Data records
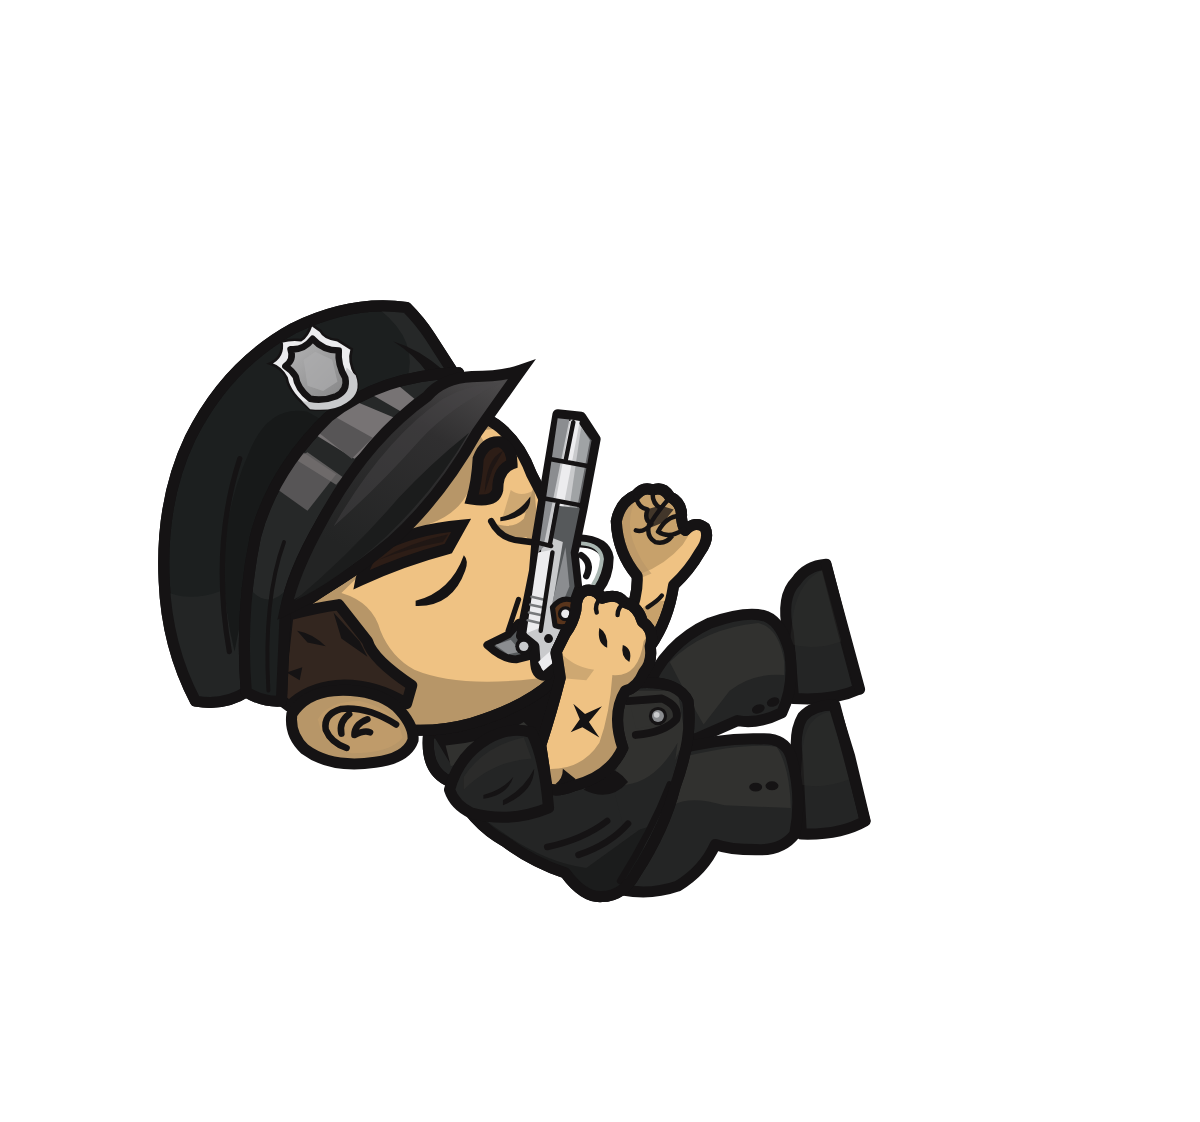
<!DOCTYPE html>
<html lang="en">
<head>
<meta charset="utf-8">
<title>Cartoon officer falling backwards</title>
<style>
:root{
  --paper:#ffffff; --ink:#151314;
  --cloth:#242525; --cloth-light:#31312f; --cloth-dark:#1b1c1c;
  --cap:#1c1f1f; --cap-light:#262828; --stripe:#777374; --stripe-dim:#575556;
  --skin:#efc283; --skin-shade:#b79668; --skin-mid:#c7a16b;
  --hair:#33261f; --brow:#2d1d16;
  --steel:#c9cacc; --steel-light:#ececee; --steel-dark:#8b8d90; --gunmetal:#56595b;
}
*{margin:0;padding:0;box-sizing:border-box}
html,body{width:1200px;height:1122px;overflow:hidden;background:var(--paper)}
.canvas{display:block;width:1200px;height:1122px}
.outlined{stroke:var(--ink);stroke-width:8.5;stroke-linejoin:round;stroke-linecap:round}
.sharp{stroke-linejoin:miter}
.line{fill:none;stroke:var(--ink);stroke-width:5;stroke-linecap:round;stroke-linejoin:round}
.thin{stroke-width:3.4}
.edge{fill:none}
.ink{fill:var(--ink)}
.cloth{fill:var(--cloth)} .cloth-light{fill:var(--cloth-light)} .cloth-dark{fill:var(--cloth-dark)}
.cap{fill:var(--cap)} .cap-light{fill:var(--cap-light)}
.skin{fill:var(--skin)} .skin-shade{fill:var(--skin-shade)} .skin-mid{fill:var(--skin-mid)}
.hair{fill:var(--hair)} .brow{fill:var(--brow)}
.steel{fill:var(--steel)} .steel-light{fill:var(--steel-light)} .steel-dark{fill:var(--steel-dark)} .gunmetal{fill:var(--gunmetal)}
.stripe{fill:var(--stripe)} .stripe-dim{fill:var(--stripe-dim)}
</style>
</head>
<body>
<svg class="canvas" viewBox="0 0 921 861" preserveAspectRatio="none" role="img" aria-label="Cartoon police officer lying back with eyes closed, holding a pistol upright">
  <defs>
    <linearGradient id="visor-shine" x1="0.8" y1="0" x2="0.35" y2="0.8">
      <stop offset="0" stop-color="#4b494a"/><stop offset="0.35" stop-color="#302f30"/><stop offset="1" stop-color="#232424"/>
    </linearGradient>
    <linearGradient id="badge-metal" x1="0" y1="0" x2="1" y2="1">
      <stop offset="0" stop-color="#b5b5b6"/><stop offset="1" stop-color="#858586"/>
    </linearGradient>
    <path id="face-shape" d="M222 470 L280 432 L332 380 L371 320 Q396 332 408 364 Q428 400 440 450 L424 523 Q404 542 362 555 Q336 562 312 560 L240 540 Z"/>
    <path id="crown-shape" d="M150 538 Q128 496 126 446 Q123 384 146 336 Q174 280 225 252 Q270 230 312 236 Q322 246 330 258 L348 286 L300 300 L225 380 L200 440 L189 531 Q172 542 150 538 Z"/>
    <path id="band-shape" d="M189 531 Q184 470 196 412 Q209 362 252 320 Q292 288 352 286 L336 304 Q280 342 246 402 Q224 440 219 468 L216 538 Q202 539 189 531 Z"/>
    <path id="visor-shape" d="M219 468 Q226 438 246 402 Q280 338 328 304 Q340 290 362 289 Q386 289 400 284 Q380 312 366 332 Q338 382 300 416 Q262 448 219 468 Z"/>
    <path id="hand-shape" d="M427 500 L434 486 Q440 478 442 468 Q442 455 450 453 Q458 452 462 459 Q474 455 479 462 Q490 465 493 477 Q503 484 499 496 Q501 508 494 516 Q489 528 480 530 Q469 548 478 574 Q468 596 440 603 Q428 608 420 605 L415 572 Q424 544 430 520 Z"/>
    <path id="fist-shape" d="M482 476 Q490 456 489 442 Q474 424 473 400 Q476 385 488 380 Q494 373 501 376 Q509 373 514 381 Q524 386 523 397 Q524 405 526 407 Q534 399 541 405 Q545 413 537 424 Q529 438 517 449 Q513 476 499 496 Z"/>
    <path id="torso-shape" d="M329 563 Q326 592 346 600 Q362 632 388 646 Q408 661 434 670 Q448 689 462 688 Q478 688 488 670 Q510 636 518 604 Q532 566 528 538 Q520 522 490 524 L440 520 L405 545 Q372 556 329 563 Z"/>
    <clipPath id="face-clip"><use href="#face-shape"/></clipPath>
    <clipPath id="crown-clip"><use href="#crown-shape"/></clipPath>
    <clipPath id="band-clip"><use href="#band-shape"/></clipPath>
    <clipPath id="hand-clip"><use href="#hand-shape"/></clipPath>
    <clipPath id="fist-clip"><use href="#fist-shape"/></clipPath>
    <clipPath id="torso-clip"><use href="#torso-shape"/></clipPath>
    <g id="trouser-seam-dots"><ellipse class="ink" cx="0" cy="0" rx="5" ry="3.4"/><ellipse class="ink" cx="12.5" cy="-1" rx="5" ry="3.4"/></g>
  </defs>

  <g id="far-leg">
    <path class="cloth outlined" d="M605 486 Q599 458 611 446 Q619 434 634 433 L646 480 L659 529 Q640 538 609 536 Z"/>
    <path class="cloth-light" d="M609 470 Q614 445 632 437 L646 492 Q625 500 606 494 Z" opacity=".35"/>
    <path class="line" d="M634 433 L660 529" style="stroke-width:8"/>
    <path class="cloth outlined" d="M496 530 Q510 494 545 478 Q574 468 588 473 Q600 478 606 500 Q610 526 600 547 Q582 556 566 553 L532 568 Z"/>
    <path class="cloth-light" d="M514 508 Q540 482 582 478 Q598 482 602 508 L602 518 Q578 516 560 530 L540 556 L528 535 Z"/>
    <use href="#trouser-seam-dots" transform="translate(582 544) rotate(-20)"/>
  </g>

  <g id="near-leg">
    <path class="cloth outlined" d="M612 582 Q609 562 616 550 Q624 541 640 541 L652 580 L664 630 Q645 641 615 640 Z"/>
    <path class="cloth-light" d="M616 575 Q618 550 637 546 L652 598 Q632 606 614 602 Z" opacity=".35"/>
    <path class="line" d="M641 541 L664 630" style="stroke-width:8"/>
    <path class="cloth outlined" d="M516 576 Q552 566 584 567 Q602 566 607 580 Q616 610 610 640 Q600 653 580 652 Q560 652 549 648 Q540 668 520 680 Q500 687 478 683 Z"/>
    <path class="cloth-light" d="M528 580 Q570 570 596 573 Q606 588 607 620 L556 618 Q530 610 516 618 Z"/>
    <use href="#trouser-seam-dots" transform="translate(580 604)"/>
  </g>

  <g id="far-arm">
    <use href="#fist-shape" class="skin-mid outlined"/>
    <g clip-path="url(#fist-clip)">
      <path class="skin" d="M492 440 Q510 434 524 418 L534 402 L550 410 L520 460 L500 462 Q492 466 482 478 Z"/>
      <path class="skin-shade" d="M470 380 L488 382 Q480 400 486 416 Q492 432 500 440 L486 446 Z" opacity=".6"/>
    </g>
    <use href="#fist-shape" class="edge outlined"/>
    <path class="line thin" d="M488 381 Q490 390 497 391 Q494 399 500 402 Q494 409 488 407 M501 377 Q500 386 507 390 M514 382 Q505 392 499 402 M523 396 Q512 395 505 408 Q514 414 525 406 M498 403 Q496 412 503 416 Q511 418 516 411"/>
    <path class="ink" d="M496 391 L507 388 L517 391 L509 401 L499 405 Z" opacity=".75"/>
    <path class="line thin" d="M497 466 Q505 461 508 457"/>
  </g>

  <g id="torso">
    <use href="#torso-shape" class="cloth outlined"/>
    <g clip-path="url(#torso-clip)">
      <path class="cloth-light" d="M440 530 L520 530 L526 566 L505 612 L468 606 L478 575 Z"/>
      <path class="cloth-dark" d="M340 600 Q400 660 450 666 L500 630 L480 700 L420 700 Z"/>
      <path class="cloth" d="M470 602 Q500 606 520 570 L512 630 L480 640 Z"/>
      <path class="ink" d="M448 606 Q468 616 482 600 Q474 590 466 590 Z"/>
    </g>
    <path class="line" d="M482 538 L508 536 Q522 542 519 552 Q510 562 488 564" style="stroke-width:6"/>
    <path class="cloth-light" d="M484 542 L505 540 Q516 545 513 551 Q506 557 488 559 Z"/>
    <path class="line" d="M476 676 Q500 638 514 602 M420 650 Q448 644 466 630 M444 656 Q468 648 482 632"/>
    <circle cx="505" cy="549.5" r="7" class="ink"/><circle cx="505" cy="549.5" r="4.6" class="steel-dark"/><circle cx="504" cy="548.5" r="2.2" class="steel"/>
    <use href="#torso-shape" class="edge outlined"/>
    <path class="ink" d="M330 560 Q390 560 424 522 L430 540 L412 572 L345 585 Z"/>
    <path class="cloth-light" d="M342 572 Q378 569 402 554 L410 562 Q380 576 346 588 Z"/>
  </g>

  <g id="head">
    <use href="#face-shape" class="skin-shade outlined"/>
    <g clip-path="url(#face-clip)">
      <path class="skin" d="M371 330 Q362 352 348 374 L312 410 Q292 426 262 455 Q286 462 292 484 Q300 504 318 514 Q356 530 432 518 L446 450 L416 362 L392 328 Z"/>
      <path class="skin-shade" d="M366 330 L372 340 L360 376 Q352 394 330 402 L290 420 L262 446 L238 462 L300 400 Z"/>
      <path class="skin-shade" d="M410 372 L414 424 L404 412 Q386 416 376 400 Q392 408 402 398 Z"/>
      <path class="skin-shade" d="M392 376 Q400 382 410 376 L410 390 Q398 398 386 396 Z" opacity=".6"/>
    </g>
    <use href="#face-shape" class="edge outlined"/>
    <path class="hair outlined" d="M221 472 Q244 466 260 464 L282 492 Q286 506 316 526 L312 540 Q286 524 258 526 Q236 528 222 542 L214 536 Z"/>
    <path class="ink" d="M228 484 Q240 486 250 496 L236 493 Z M220 516 L232 512 L230 522 Z M256 470 L276 492 L282 504 L262 490 Z"/>
    <g id="ear">
      <path class="skin-shade outlined" d="M224 548 Q234 532 256 530 Q286 528 304 542 Q318 556 317 568 Q312 582 288 585 Q254 590 234 575 Q222 564 224 548 Z"/>
      <path class="skin-mid" d="M244 552 Q252 538 276 538 Q304 544 309 566 Q300 578 270 578 Q248 574 244 552 Z" opacity=".55"/>
      <path class="line" d="M304 556 Q282 542 262 544 Q248 548 250 560 Q254 570 266 574 M268 548 Q260 554 262 563 M282 552 Q272 556 272 564 Q280 560 284 562"/>
    </g>
    <g id="eyebrows">
      <path class="brow outlined sharp" d="M277 445 Q280 430 291 420 Q318 406 354 403 L344 421 Q310 430 277 445 Z"/>
      <path class="ink" d="M290 430 Q316 416 344 410 L340 416 Q312 421 290 430 Z" opacity=".55"/>
      <path class="brow outlined sharp" d="M362 383 Q366 370 367 352 Q372 338 384 339 Q393 343 393 356 Q382 360 382 376 Q380 386 362 383 Z"/>
      <path class="ink" d="M372 378 Q373 352 386 346 L378 360 Z" opacity=".6"/>
    </g>
    <g id="closed-eyes">
      <path class="ink" d="M319 461 Q346 454 356 426 Q360 430 357 438 Q347 466 319 465 Z"/>
      <path class="ink" d="M384 397 Q398 394 407 381 Q408 397 384 400 Z"/>
    </g>
    <path id="nose" class="line" d="M377 400 Q384 414 400 415 L416 417"/>
  </g>

  <g id="police-cap">
    <use href="#crown-shape" class="cap outlined"/>
    <g clip-path="url(#crown-clip)">
      <path class="cap-light" d="M120 450 Q150 470 195 440 L192 540 L150 540 Z" opacity=".75"/>
      <path class="cap-light" d="M292 238 L312 238 L346 286 L312 292 Q322 262 292 238 Z"/>
      <path fill="#171919" d="M180 500 Q160 420 190 350 Q205 310 236 316 L250 324 Q200 370 192 440 Z"/>
      <path class="line" d="M176 500 Q162 420 184 352" style="stroke-width:4"/>
      <path class="ink" d="M302 262 Q322 268 340 284 L328 286 Q318 272 302 262 Z"/>
    </g>
    <use href="#crown-shape" class="edge outlined"/>
    <use href="#band-shape" class="cap-light outlined"/>
    <g clip-path="url(#band-clip)">
      <path class="stripe-dim" d="M222 340 L258 364 L236 392 L208 372 Z"/>
      <path class="stripe" d="M236 347 L263 366 L258 372 L226 352 Z" opacity=".7"/>
      <path class="stripe" d="M236 330 L268 306 L306 322 L272 352 Z"/>
      <path class="stripe-dim" d="M242 330 L254 318 L286 336 L270 352 Z"/>
      <path class="stripe" d="M277 298 L294 286 L318 306 L308 316 Z"/>
      <path class="cap" d="M190 450 Q206 470 222 450 L218 545 L185 540 Z"/>
      <path class="line" d="M206 530 Q202 460 218 416" style="stroke-width:3"/>
    </g>
    <use href="#band-shape" class="edge outlined"/>
    <use href="#visor-shape" fill="url(#visor-shine)" class="outlined sharp"/>
    <path d="M256 404 Q294 338 340 306 Q362 294 384 294 Q346 312 322 338 Q292 372 256 404 Z" fill="#4a4849" opacity=".45"/>
    <path d="M226 461 Q258 446 296 412 Q334 376 360 332 Q330 356 306 382 Q270 424 226 461 Z" fill="#1b1c1c"/>
    <g id="badge">
      <path class="steel-light" d="M207 279 Q218 274 216 262 Q224 260 231 261 Q236 258 239 249 L246 254 Q249 260 259 261 L270 268 Q267 278 273 288 Q278 302 266 309 Q256 316 238 314 Q222 302 220 290 Q216 282 207 279 Z" stroke="#151314" stroke-width="2"/>
      <path class="steel" d="M273 288 Q278 302 266 309 Q256 316 238 314 L232 308 Q262 310 266 282 Z"/>
      <path d="M219 281 Q226 276 223 268 Q233 269 240 260 Q248 269 260 269 Q259 280 265 290 Q267 300 258 304 Q248 308 238 306 Q228 298 227 289 Q224 284 219 281 Z" fill="url(#badge-metal)" stroke="#151314" stroke-width="5" stroke-linejoin="round"/>
      <path d="M233 276 L242 270 L255 276 L259 293 L248 300 L236 296 Z" fill="#adadae" opacity=".7"/>
    </g>
  </g>

  <g id="pistol">
    <path class="line" d="M444 415 Q464 416 466 428 Q466 442 458 452" style="stroke-width:10"/>
    <path d="M446 417 Q461 418 462 429 Q461 440 455 449" fill="none" stroke="#a9b6b1" stroke-width="3"/>
    <path class="line" d="M446 426 Q455 432 450 442" style="stroke-width:5"/>
    <path class="gunmetal outlined" d="M374 495 L390 487 L398 478 L410 488 L412 502 L396 506 Q386 506 374 495 Z" style="stroke-width:6"/>
    <path class="steel-dark" d="M380 495 L392 491 L400 500 L390 502 Z"/>
    <path class="steel outlined" d="M428 318 L446 320 L457 337 L447 390 L440 424 L443 452 L434 484 L427 500 L420 518 Q412 520 411 510 L410 496 L400 488 L410 438 L412 414 Z" style="stroke-width:8"/>
    <path class="steel-dark" d="M428 321 L437 322 L417 420 L413 424 Z"/>
    <path class="steel-light" d="M438 322 L445 323 L428 412 L421 414 Z"/>
    <path class="steel-dark" d="M446 328 L454 338 L444 392 L437 390 Z" opacity=".65"/>
    <path class="gunmetal" d="M426 388 L445 390 L438 424 L441 450 L430 480 L424 464 L432 416 L422 412 Z"/>
    <path class="steel-dark" d="M434 420 L437 450 L428 472 L424 462 Z"/>
    <path class="steel-light" d="M413 424 L423 422 L414 482 L404 486 Z"/>
    <path class="line thin" d="M421 352 L453 358 M415 382 L447 388 M440 324 L434 354 M428 386 L422 418 M411 416 L423 419"/>
    <path class="line" d="M408 458 L417 460 M407 464 L416 466 M406 470 L415 472 M405 476 L414 478" style="stroke-width:2;stroke:#77797b"/>
    <path class="line thin" d="M424 424 L415 484"/>
    <path class="line" d="M398 460 L390 484" style="stroke-width:4"/>
    <circle cx="402" cy="496" r="6.5" class="ink"/><circle cx="402" cy="496" r="3.6" class="steel"/>
    <path class="steel-light" d="M413 508 L422 500 L424 509 L417 515 Z"/>
    <circle cx="421" cy="490" r="3.4" class="ink"/>
    <path class="outlined" d="M424 466 Q432 456 442 462 L444 474 Q436 484 426 480 Z" style="fill:#59351c;stroke-width:4"/>
    <circle cx="434" cy="471" r="5.8" class="ink"/><circle cx="434" cy="471" r="3.3" class="steel-light"/>
  </g>

  <g id="near-arm">
    <use href="#hand-shape" class="skin outlined"/>
    <g clip-path="url(#hand-clip)">
      <path class="skin-shade" d="M502 480 L504 520 L480 536 L484 576 L470 604 L416 612 L418 590 Q446 592 460 570 Q468 548 470 518 Q490 520 494 492 Z"/>
      <path class="skin-shade" d="M426 496 Q438 512 456 514 L450 522 L428 520 Z" opacity=".6"/>
      <path class="ink" d="M426 602 Q436 604 442 598 L432 590 Q432 598 426 602 Z"/>
    </g>
    <use href="#hand-shape" class="edge outlined"/>
    <path class="ink" d="M460 482 Q467 486 466 497 Q458 494 460 482 Z M478 495 Q486 498 483 508 Q476 504 478 495 Z"/>
    <path class="ink" d="M440 540 L449 548 L462 542 L452 554 L460 566 L447 558 L438 562 L445 552 Z"/>
    <path class="line thin" d="M461 459 Q456 464 458 470 M479 463 Q474 466 474 472"/>
    <path class="cloth outlined" d="M345 606 Q352 580 374 567 Q392 557 408 562 Q418 582 421 620 Q392 632 362 624 Q349 618 345 606 Z"/>
    <path class="cloth-light" d="M356 596 Q372 572 402 566 L408 582 Q378 584 356 606 Z" opacity=".5"/>
    <path class="ink" d="M386 614 Q402 606 410 590 Q410 608 386 618 Z M371 610 Q386 606 394 596 Q390 610 371 613 Z"/>
  </g>
</svg>
</body>
</html>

* **PROBLEM TO SOLVE**
Copy the lines above exactly, beginning at the line that has "262 Q322 268" and stopping after the line that has "404 Q294 338", and omit the rest.

* **WRITTEN SOLUTION**
      <path class="ink" d="M302 262 Q322 268 340 284 L328 286 Q318 272 302 262 Z"/>
    </g>
    <use href="#crown-shape" class="edge outlined"/>
    <use href="#band-shape" class="cap-light outlined"/>
    <g clip-path="url(#band-clip)">
      <path class="stripe-dim" d="M222 340 L258 364 L236 392 L208 372 Z"/>
      <path class="stripe" d="M236 347 L263 366 L258 372 L226 352 Z" opacity=".7"/>
      <path class="stripe" d="M236 330 L268 306 L306 322 L272 352 Z"/>
      <path class="stripe-dim" d="M242 330 L254 318 L286 336 L270 352 Z"/>
      <path class="stripe" d="M277 298 L294 286 L318 306 L308 316 Z"/>
      <path class="cap" d="M190 450 Q206 470 222 450 L218 545 L185 540 Z"/>
      <path class="line" d="M206 530 Q202 460 218 416" style="stroke-width:3"/>
    </g>
    <use href="#band-shape" class="edge outlined"/>
    <use href="#visor-shape" fill="url(#visor-shine)" class="outlined sharp"/>
    <path d="M256 404 Q294 338 340 306 Q362 294 384 294 Q346 312 322 338 Q292 372 256 404 Z" fill="#4a4849" opacity=".45"/>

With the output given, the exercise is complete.